At the end of last year, New Zealand's the Golden Awesome released their first album Autumn. It made my list for best records of 2011 - it should have made yours too if you are a fan of super-dreamy, super-hazy, super-melodic guitar pop. You can call it shoegaze if that helps, you can call it Flying Nun with an extra layer of noise too. Just make sure you check them out and soon. We asked the band (guitarist Joe Contag, bassist Matt Steindl, drummer Justin Barr and vocalist Stef Animal) to send us a list of five things that meant something to them, and after a bunch of false starts and deliberation, they did....

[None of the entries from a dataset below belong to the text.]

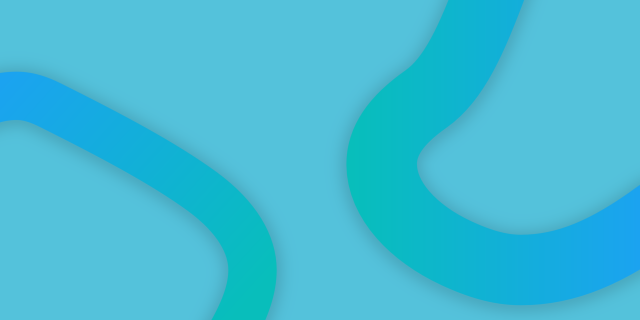
Reproduce this background procedurally as a Shadertoy shader.

```glsl
const float UNITS = 384.0;         // design units per canvas height
const int CURVES = 5;              // cubic pieces per ribbon
const int STEPS = 16;              // straight segments per cubic
const int POINTS = CURVES * 3 + 1;

const vec3 BACKGROUND = vec3(0.33, 0.76, 0.86);
const vec3 TEAL = vec3(0.03, 0.745, 0.735);
const vec3 BLUE = vec3(0.105, 0.64, 0.94);

const float THIN_RADIUS = 29.0;
const float WIDE_RADIUS = 42.3;
const float SHADOW_BLUR = 15.0;
const float SHADOW_STRENGTH = 0.11;
const vec2 SHADOW_OFFSET = vec2(0.0, 2.0);

// Control points of joined cubics, measured from the top left
const vec2 THIN_PATH[POINTS] = vec2[POINTS](
    vec2(-40, 134), vec2(-20, 121), vec2(0, 115),
    vec2(20, 115), vec2(36, 115), vec2(50, 121),
    vec2(62, 127), vec2(130, 161), vec2(195, 195),
    vec2(243, 230), vec2(285, 261), vec2(303, 294),
    vec2(303, 324), vec2(303, 346), vec2(295, 370), vec2(278, 400));

const vec2 WIDE_PATH[POINTS] = vec2[POINTS](
    vec2(592, -22), vec2(566, 48), vec2(545, 95),
    vec2(511, 119), vec2(474, 145), vec2(458, 170),
    vec2(458, 197), vec2(458, 240), vec2(496, 280),
    vec2(548, 304), vec2(574, 316), vec2(599, 324),
    vec2(625, 324), vec2(680, 324), vec2(730, 302), vec2(790, 258));

vec2 cubic(vec2 a, vec2 b, vec2 c, vec2 d, float t) {
    float s = 1.0 - t;
    return s * s * s * a + 3.0 * s * t * (s * b + t * c) + t * t * t * d;
}

vec2 offsetFromSegment(vec2 p, vec2 a, vec2 b) {
    vec2 along = b - a;
    float t = clamp(dot(p - a, along) / dot(along, along), 0.0, 1.0);
    return p - a - along * t;
}

// Vector from the nearest point of the path to p
vec2 offsetFromPath(vec2 p, vec2 path[POINTS]) {
    vec2 nearest = vec2(1e4);
    vec2 previous = path[0];
    for (int i = 0; i < CURVES; i++) {
        int k = i * 3;
        for (int j = 1; j <= STEPS; j++) {
            vec2 current = cubic(path[k], path[k + 1], path[k + 2], path[k + 3],
                                 float(j) / float(STEPS));
            vec2 candidate = offsetFromSegment(p, previous, current);
            if (dot(candidate, candidate) < dot(nearest, nearest)) nearest = candidate;
            previous = current;
        }
    }
    return nearest;
}

// Soft shadow first, then the ribbon with a smooth edge
vec3 drawRibbon(vec3 below, vec3 ribbon, vec2 offset, float radius, float pixel) {
    float edge = length(offset) - radius;
    float gap = max(length(offset - SHADOW_OFFSET) - radius, 0.0) / SHADOW_BLUR;
    vec3 shaded = below * (1.0 - SHADOW_STRENGTH * exp(-gap * gap - 0.6 * gap));
    float cover = 1.0 - smoothstep(-0.7 * pixel, 0.7 * pixel, edge);
    return mix(shaded, ribbon, cover);
}

void mainImage(out vec4 fragColor, in vec2 fragCoord) {
    float pixel = UNITS / iResolution.y;
    vec2 p = vec2(fragCoord.x, iResolution.y - fragCoord.y) * pixel;

    // Diagonal gradient on the thin ribbon, horizontal on the wide one
    float thinBlend = clamp((dot(p, vec2(0.74, 0.67)) - 70.0) / 390.0, 0.0, 1.0);
    float wideBlend = clamp((p.x - 425.0) / 340.0, 0.0, 1.0);

    vec3 color = BACKGROUND;
    color = drawRibbon(color, mix(BLUE, TEAL, thinBlend),
                       offsetFromPath(p, THIN_PATH), THIN_RADIUS, pixel);
    color = drawRibbon(color, mix(TEAL, BLUE, wideBlend),
                       offsetFromPath(p, WIDE_PATH), WIDE_RADIUS, pixel);
    fragColor = vec4(color, 1.0);
}
```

First, here's "High Life" from the album to get you up to speed:
[youtube]https://www.youtube.com/watch?v=n-h42FDm2fk[/youtube]

 
The Golden Awesome's Top 5 – Chords

E5
The E power chord is probably the most ubiquitous of all guitar chords in rock music. Played in its most obvious position in the middle of the fretboard, it sounds so thoroughly familiar it's actually quite bland. The strength of this chord, though, lies not in itself but rather in what it is combined with. Alternating it with added notes outside the E triad (e.g. making it a moody raised-7th C, as is the case in Bailter Space's "Skin", or adding a 9th as in the Golden Awesome's "Autumn") quickly produces great basic harmonic structures and song ideas. As for the raw open-string power of E5 you just can't go past Can's "Yoo Doo Right" - or the Clean's "Point That Thing Somewhere Else", for that matter.
-jc
[youtube]https://www.youtube.com/watch?v=cQ8C-ndyFXk&feature=related[/youtube]

E major
This is the essential, basic guitar chord: the first open chord many budding guitarists learn, and the most satisfying, deep, ringing monster, which can be heard in guitar shops all over the world. It is warm, brown and viscous, like immersing one's head in a bubbling pool of geothermal mud. Like all chords, the harmonic frame of reference determines the outcome of this immersion: next to A major, it will rejuvenate one's complexion; juxtaposed with G minor, one may shit one's pants; and put alongside F major, one will emerge blistering and disfigured. So be it. It's worth it, in the end, for such a beautifully thick slab of notes. Also, good for tuning on the fly.
-jb

E major 7
Take E major
Add an Eb
Pow!
Should be discordant
Isn't
This extra note opens doors
Magic ones
Doors to other worlds
And other chords
Use carefully
(can sound cheesy)
-sa

E minor
It is the chord that ends all arguments. It is the tar at the bottom of barrel. It is the drunk in the gutter, the empty shell, the dull, sickening thud of impacting flesh. E minor has none of the melodramatic keening of D minor, the bittersweet nostalgia of C minor nor the earnest longing of A minor; it is a cold depressing reality check. Like Shostakovich marking the death of Stalin in his 10th Symphony; the Todestrieb of Nick Cave’s “Mercy Seat”, or the brutal warnings of countless death metal songs, E minor has only one thing to say to us: "You Shall Die."
-ms
[youtube]https://www.youtube.com/watch?v=cPhUQUDe_jw&feature=fvst[/youtube]

B
Compared to other common chords on the guitar, the B chord seems to have this innate ability to propel a progression along. If it's used as the root, the whole song will be quite insistent (as in "Jumping Jack Flash"), maybe because our ears have grown so fine-tuned to hearing guitar chords and B is usually a transposed open chord. B is like A on speed, much like F# can feel like a super-charged E. B is the next level.
-jc